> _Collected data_
»»
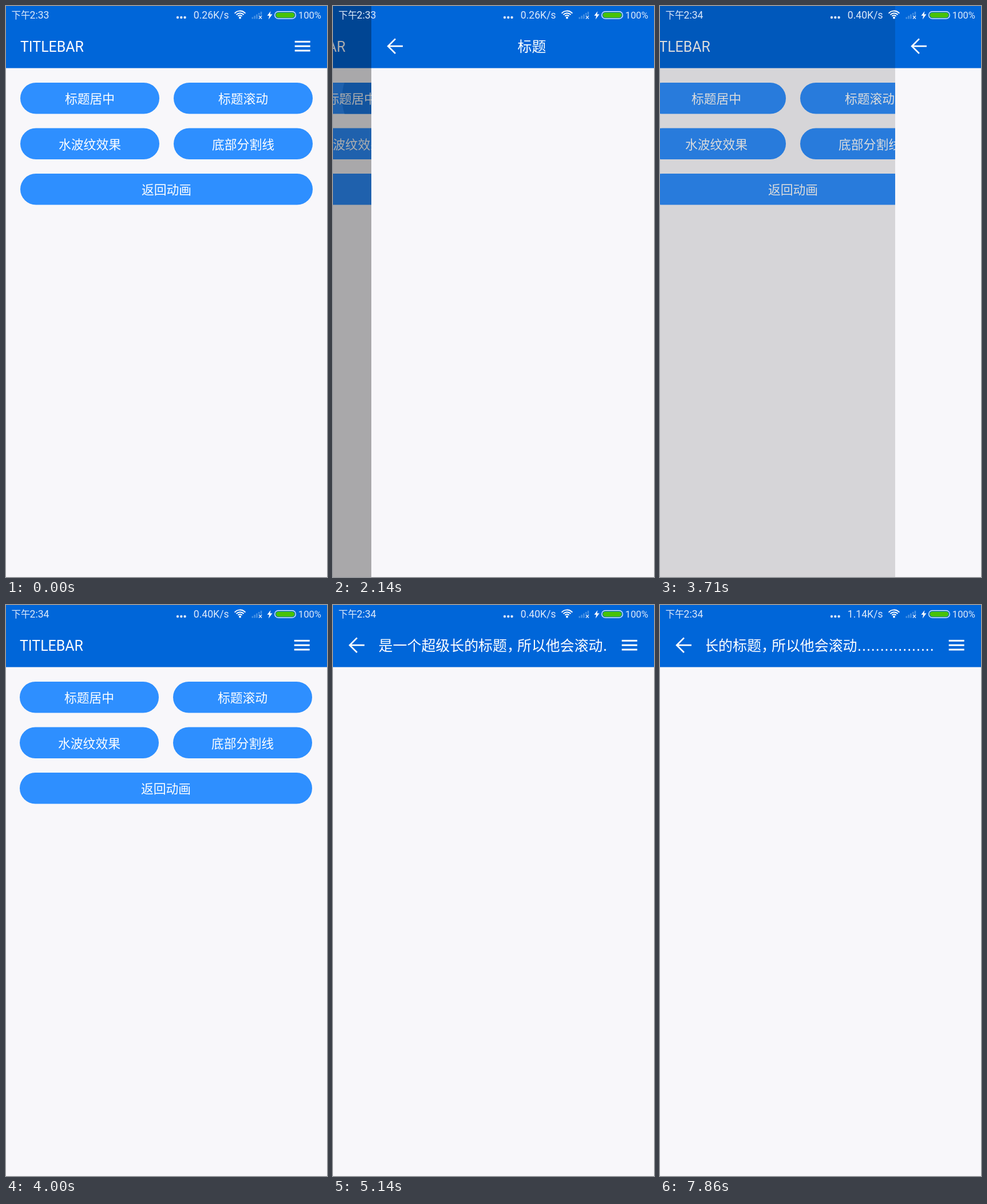
An HTML page with a canvas for the animation above (8000 ms loop, 561 by 998 pixels).

```html
<!DOCTYPE html>
<html lang="zh-CN">
<head>
<meta charset="utf-8">
<style>
  html, body { margin: 0; width: 100%; height: 100%; overflow: hidden; }
  canvas { display: block; }
</style>
</head>
<body>
<canvas id="stage" width="561" height="998"></canvas>
<script>
const W = 561, H = 998, BAR = 108.56, MIDDLE = 70.2, LOOP = 8000, FPS = 7;
const BLUE = '#0066d9', PAPER = '#f8f7fa', BUTTON = '#2e8fff', PRESSED = '#1b7cea', STATUS = '#dfeafa';
const CJK = '"Noto Sans CJK SC", "Noto Sans CJK", sans-serif';
const LATIN = 'Roboto, sans-serif';
const TITLE = 24.93, LABEL = 21.8;
const SLIDE = 520;
const OPEN_1 = 1928, CLOSE_1 = 3568, OPEN_2 = 4499;
const c = document.getElementById('stage').getContext('2d');

// x, y, width, label
const buttons = [
  [25, 134, 243, '标题居中'],
  [293, 134, 243, '标题滚动'],
  [25, 213.5, 243, '水波纹效果'],
  [293, 213.5, 243, '底部分割线'],
  [25, 293, 511, '返回动画']
];
const ripples = [
  { button: 0, x: 220, start: 1850, end: 3500, radius: 39, speed: 0.175 },
  { button: 1, x: 400, start: 4420, end: 8000, radius: 60, speed: 0.7 }
];

const clamp = v => Math.max(0, Math.min(1, v));
const easeOut = v => 1 - (1 - clamp(v)) ** 4;

function rect(x, y, w, h, color) {
  c.fillStyle = color;
  c.fillRect(x, y, w, h);
}

function text(str, x, y, size, family, align = 'left', color = '#fff') {
  c.font = `${size}px ${family}`;
  c.textAlign = align;
  c.fillStyle = color;
  c.fillText(str, x, y);
}

function line(points, width, color = '#fff') {
  c.beginPath();
  points.forEach(([x, y]) => c.lineTo(x, y));
  c.lineWidth = width;
  c.strokeStyle = color;
  c.stroke();
}

function disc(x, y, r, color) {
  c.beginPath();
  c.arc(x, y, r, 0, Math.PI * 2);
  c.fillStyle = color;
  c.fill();
}

function pill(x, y, w, h) {
  c.beginPath();
  c.roundRect(x, y, w, h, h / 2);
}

function pageBase(x = 0) {
  rect(x, 0, W, H, PAPER);
  rect(x, 0, W, BAR, BLUE);
}

function menuIcon() {
  for (const offset of [-7.8, 0, 7.8]) rect(504.7, MIDDLE - 1.5 + offset, 27, 3, '#fff');
}

function backIcon() {
  line([[55, MIDDLE], [30, MIDDLE]], 2.7);
  line([[42, MIDDLE - 12.8], [29.2, MIDDLE], [42, MIDDLE + 12.8]], 2.7);
}

function mainPage(t) {
  pageBase();
  text('TITLEBAR', 25, 80, TITLE, LATIN);
  menuIcon();
  buttons.forEach(([x, y, w, label], i) => {
    c.save();
    pill(x, y, w, 54.5);
    c.fillStyle = BUTTON;
    c.fill();
    c.clip();
    for (const r of ripples) {
      if (r.button === i && t >= r.start && t < r.end)
        disc(r.x, y + 27, r.radius + (t - r.start) * r.speed, PRESSED);
    }
    c.restore();
    text(label, x + w / 2, y + 36, LABEL, CJK, 'center');
  });
}

function centredPage() {
  pageBase();
  backIcon();
  text('标题', W / 2, 80.3, TITLE, CJK, 'center');
}

function marqueePage(t) {
  pageBase();
  backIcon();
  menuIcon();
  c.save();
  c.beginPath();
  c.rect(81, 40, 397, 60);
  c.clip();
  const x = 78.6 - Math.max(0, t - 4632) * 0.0468;
  const second = x + 10 * TITLE + 18;
  text('这是一个超级长的标题，', x, 80.3, TITLE, CJK);
  text('所以他会滚动', second, 80.3, TITLE, CJK);
  text('.'.repeat(22), second + 6 * TITLE, 80.3, TITLE, '"DejaVu Sans", sans-serif');
  c.restore();
}

function statusBar(t) {
  text('下午', 9.5, 22.3, 16.5, CJK, 'left', STATUS);
  text(t < 2710 ? '2:33' : '2:34', 41.5, 22.3, 17.6, LATIN, 'left', STATUS);
  for (const x of [300, 306.3, 312.6]) disc(x, 20, 2.2, STATUS);
  const speed = t < 2710 ? '0.26K/s' : t < 6710 ? '0.40K/s' : '1.14K/s';
  text(speed, 389.5, 22.3, 17.6, LATIN, 'right', STATUS);

  // wifi
  for (const r of [4.8, 8.6, 12.4]) {
    c.beginPath();
    c.arc(409, 21, r, -Math.PI * 0.77, -Math.PI * 0.23);
    c.lineWidth = 2;
    c.strokeStyle = '#fff';
    c.stroke();
  }
  disc(409, 20.6, 2, '#fff');

  // signal without service
  for (let i = 0; i < 5; i++) {
    const h = 3 + i * 2.4;
    rect(429.5 + i * 3.8, 22.5 - h, 2.6, i > 2 ? h - 7 : h, 'rgba(255,255,255,.28)');
  }
  line([[442, 17], [447, 22.5]], 1.4, STATUS);
  line([[447, 17], [442, 22.5]], 1.4, STATUS);

  // charging bolt and battery
  c.beginPath();
  [[462.5, 9], [456.5, 17], [460.2, 17], [458.8, 23.5], [465.5, 14.6], [461.5, 14.6]]
    .forEach(([x, y]) => c.lineTo(x, y));
  c.fillStyle = '#fff';
  c.fill();
  pill(469.7, 9.6, 36.6, 12.6);
  c.lineWidth = 1.2;
  c.strokeStyle = '#fff';
  c.stroke();
  pill(471.5, 11.4, 33, 9);
  c.fillStyle = '#48c206';
  c.fill();
  text('100%', 551, 22.3, 16.6, LATIN, 'right', STATUS);
}

// How far the upper page covers the main one, 0 to 1
function coverage(t) {
  if (t < 3500) return easeOut((t - OPEN_1) / SLIDE);
  if (t < 4300) return 1 - easeOut((t - CLOSE_1) / SLIDE);
  return easeOut((t - OPEN_2) / SLIDE);
}

function render(t) {
  const cover = coverage(t);
  // The lower page trails the upper one in both directions
  const closing = t >= 3500 && t < 4300;
  const depth = cover ** (closing ? 0.76 : 1.1);
  const shift = Math.round(131 * depth);

  c.save();
  c.translate(-shift, 0);
  mainPage(t);
  c.restore();
  if (cover > 0) {
    pageBase(W - shift);
    rect(0, 0, W, H, `rgba(0,0,0,${0.37 * depth})`);
    c.save();
    c.translate(Math.round(W * (1 - cover)), 0);
    if (t < 4300) centredPage(); else marqueePage(t);
    c.restore();
  }
  statusBar(t);
}

// The screen refreshes seven times a second
function tick() {
  const t = performance.now() % LOOP;
  render(Math.floor((t + 5) * FPS / 1000) * 1000 / FPS);
  requestAnimationFrame(tick);
}
tick();
</script>
</body>
</html>
```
««
> _TASK ITEM_
For the word "sans", show every line of the entries that holds it.

> _RESULT FOR THIS TASK_
const CJK = '"Noto Sans CJK SC", "Noto Sans CJK", sans-serif';
const LATIN = 'Roboto, sans-serif';
  text('.'.repeat(22), second + 6 * TITLE, 80.3, TITLE, '"DejaVu Sans", sans-serif');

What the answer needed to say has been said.